Not long ago, I sat in on an innovative “case-based learning” session at a medical school I was visiting, an institution rapidly acquiring a reputation for educational courage and innovation. In a small workshop room equipped with a communal table, white board, and video monitor to which one student’s computer could be attached so all could see what she scribed on behalf of the group, second-year students asked smart questions about three clinical cases related to their major course that block. They refined insightful queries about what was going on with the relevant organ systems, how certain drugs worked, and which symptoms had clinical import.
But in two hours of case discussions, only one student murmured a comment in response to the pathos of the patient’s situation. After just the first year of what would be at minimum a seven-year process, these medical students had learned to ignore the evident suffering described in their hypothetical cases—a young boy’s fear as he gasped for breath during an asthma attack, a healthy middle-aged man’s sudden loss of limb and livelihood, and an older woman’s repeated vomiting as a result of food poisoning.
After the session, I commented on this total focus on the pathophysiology and pharmacology to the course director, who had been lauded by my hosts as their best and most creative teacher. He said the curriculum was designed to encourage focus. It wasn’t possible to teach pathophysiology and clinical care simultaneously, he said, adding that such an approach was too confusing and overwhelming for the students. They needed these fundamentals first. The patient stuff, he said, was addressed elsewhere in the curriculum. He relayed all of this with evident thoughtfulness, commitment to his learners and to medicine, and without irony.

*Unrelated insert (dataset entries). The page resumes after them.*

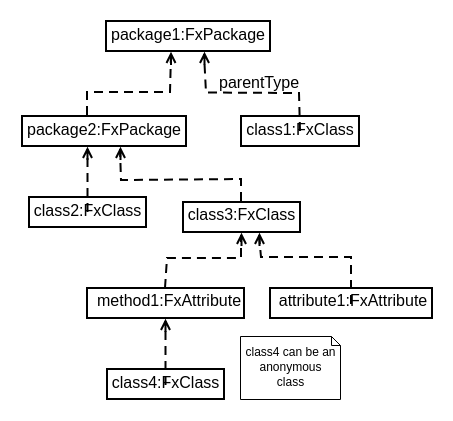
<!DOCTYPE html>
<html lang="en">
<head>
<meta charset="utf-8">
<title>Package and class object diagram</title>
<style>
:root { --ink: #000; --paper: #fff; }
* { box-sizing: border-box; }
html, body { margin: 0; }
body { width: 453px; height: 421px; overflow: hidden; background: var(--paper); }
.diagram {
  position: relative; width: 453px; height: 421px; overflow: hidden;
  color: var(--ink); font: 16px/18px "Liberation Sans", Arial, sans-serif;
}
.node {
  position: absolute; height: 32px; padding-bottom: 2px;
  display: flex; align-items: center; justify-content: center;
  border: 2px solid var(--ink); background: var(--paper); white-space: nowrap;
}
.package1 { left: 105px; top: 20px; width: 166px; }
.package2 { left: 21px; top: 115px; width: 166px; }
.class1 { left: 240px; top: 115px; width: 120px; }
.class2 { left: 28px; top: 196px; width: 119px; }
.class3 { left: 182px; top: 201px; width: 119px; padding-bottom: 4px; }
.method1 { left: 86px; top: 287px; width: 159px; padding-left: 7px; padding-bottom: 4px; }
.attribute1 { left: 269px; top: 287px; width: 164px; padding-left: 4px; padding-bottom: 4px; }
.class4 { left: 106px; top: 368px; width: 119px; padding-bottom: 3px; }
.connectors { position: absolute; inset: 0; fill: none; stroke: var(--ink); stroke-width: 2; }
.dashed { stroke-dasharray: 9 6; }
.note-outline { fill: var(--paper); stroke-width: 1; }
.edge-label { position: absolute; left: 219px; top: 74px; white-space: nowrap; }
.note {
  position: absolute; left: 240px; top: 345px; width: 101px; margin: 0;
  font-size: 12px; line-height: 15px; text-align: center; white-space: nowrap;
}
</style>
</head>
<body>
<main class="diagram">
  <div class="node package1">package1:FxPackage</div>
  <div class="node package2">package2:FxPackage</div>
  <div class="node class1">class1:FxClass</div>
  <div class="node class2">class2:FxClass</div>
  <div class="node class3">class3:FxClass</div>
  <div class="node method1">method1:FxAttribute</div>
  <div class="node attribute1">attribute1:FxAttribute</div>
  <div class="node class4">class4:FxClass</div>

  <svg class="connectors" width="453" height="421" viewBox="0 0 453 421" aria-hidden="true">
    <defs>
      <path id="arrowhead" d="M-4.5 10 L0 1 L4.5 10 M0 1 V12"/>
    </defs>
    <g class="dashed">
      <path d="M87 115 V92 H170 L171 54"/>
      <path d="M300 131 L299 93 L206 92.5 L204 54"/>
      <path d="M87.5 212 V149"/>
      <path d="M241 201 V179 L121 180 L120 149"/>
      <path d="M165 288 L167 258 H241 V235"/>
      <path d="M351 304 V257 H261 L259 235"/>
      <path d="M165.5 385 V321"/>
    </g>
    <use href="#arrowhead" x="171" y="53"/>
    <use href="#arrowhead" x="204.5" y="53"/>
    <use href="#arrowhead" x="87.5" y="148"/>
    <use href="#arrowhead" x="120.5" y="148"/>
    <use href="#arrowhead" x="241.5" y="234"/>
    <use href="#arrowhead" x="259.5" y="234"/>
    <use href="#arrowhead" x="165.5" y="320"/>
    <path class="note-outline" d="M240.5 336.5 H331.5 L340.5 345.5 V399.5 H240.5 Z M331.5 336.5 V345.5 H340.5"/>
  </svg>

  <span class="edge-label">parentType</span>
  <p class="note">class4 can be an<br>anonymous<br>class</p>
</main>
</body>
</html>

Walking down the hallway to my next appointment, I thought about how quickly people absorb the messages we don’t even realize we’re sending, much like the teenager whose mother tells him to always stop at stop signs but rolls through them herself when in a hurry. It’s been well documented for years that we teach our learners how and when not to care for patients via a similar unspoken or hidden curriculum.
It is challenging to tackle basic science and clinical medicine simultaneously, though more and more schools are trying. But that isn’t even what I was talking about.
It’s easier in many ways to teach medical science without knowing much about the patient as a unique human being and without expectations of feelings for her or him. The patients in our case discussions work well as abstractions or generics, more or less interchangeable vessels for the pathophysiology new doctors must master. We can focus just on the lungs or the blood tests or the remarkable images that now pop instantly onto our screens. We can pretend that a liver is a liver is a liver, that all broken bones have a similar impact on the bodies and lives they inhabit, and that medicine is about diseases and organs rather than people and lives.
Alternatively, we can take just a few seconds to recognize the human facts of the situation, letting our learners know with facial expressions and brief words of compassion, horror, and concern that it’s natural—and, better yet, desirable—for doctors to feel sad when their patients are suffering. When we don’t, when students are expected to read about a small boy who can’t breathe and think only about the child’s lung function, we teach them that being a doctor means not responding to distress in normal ways, including, I fear, not caring.
Acknowledgments: This work was supported by a Gold Professorship from the Arnold P. Gold Foundation.
Louise Aronson, MD, MFA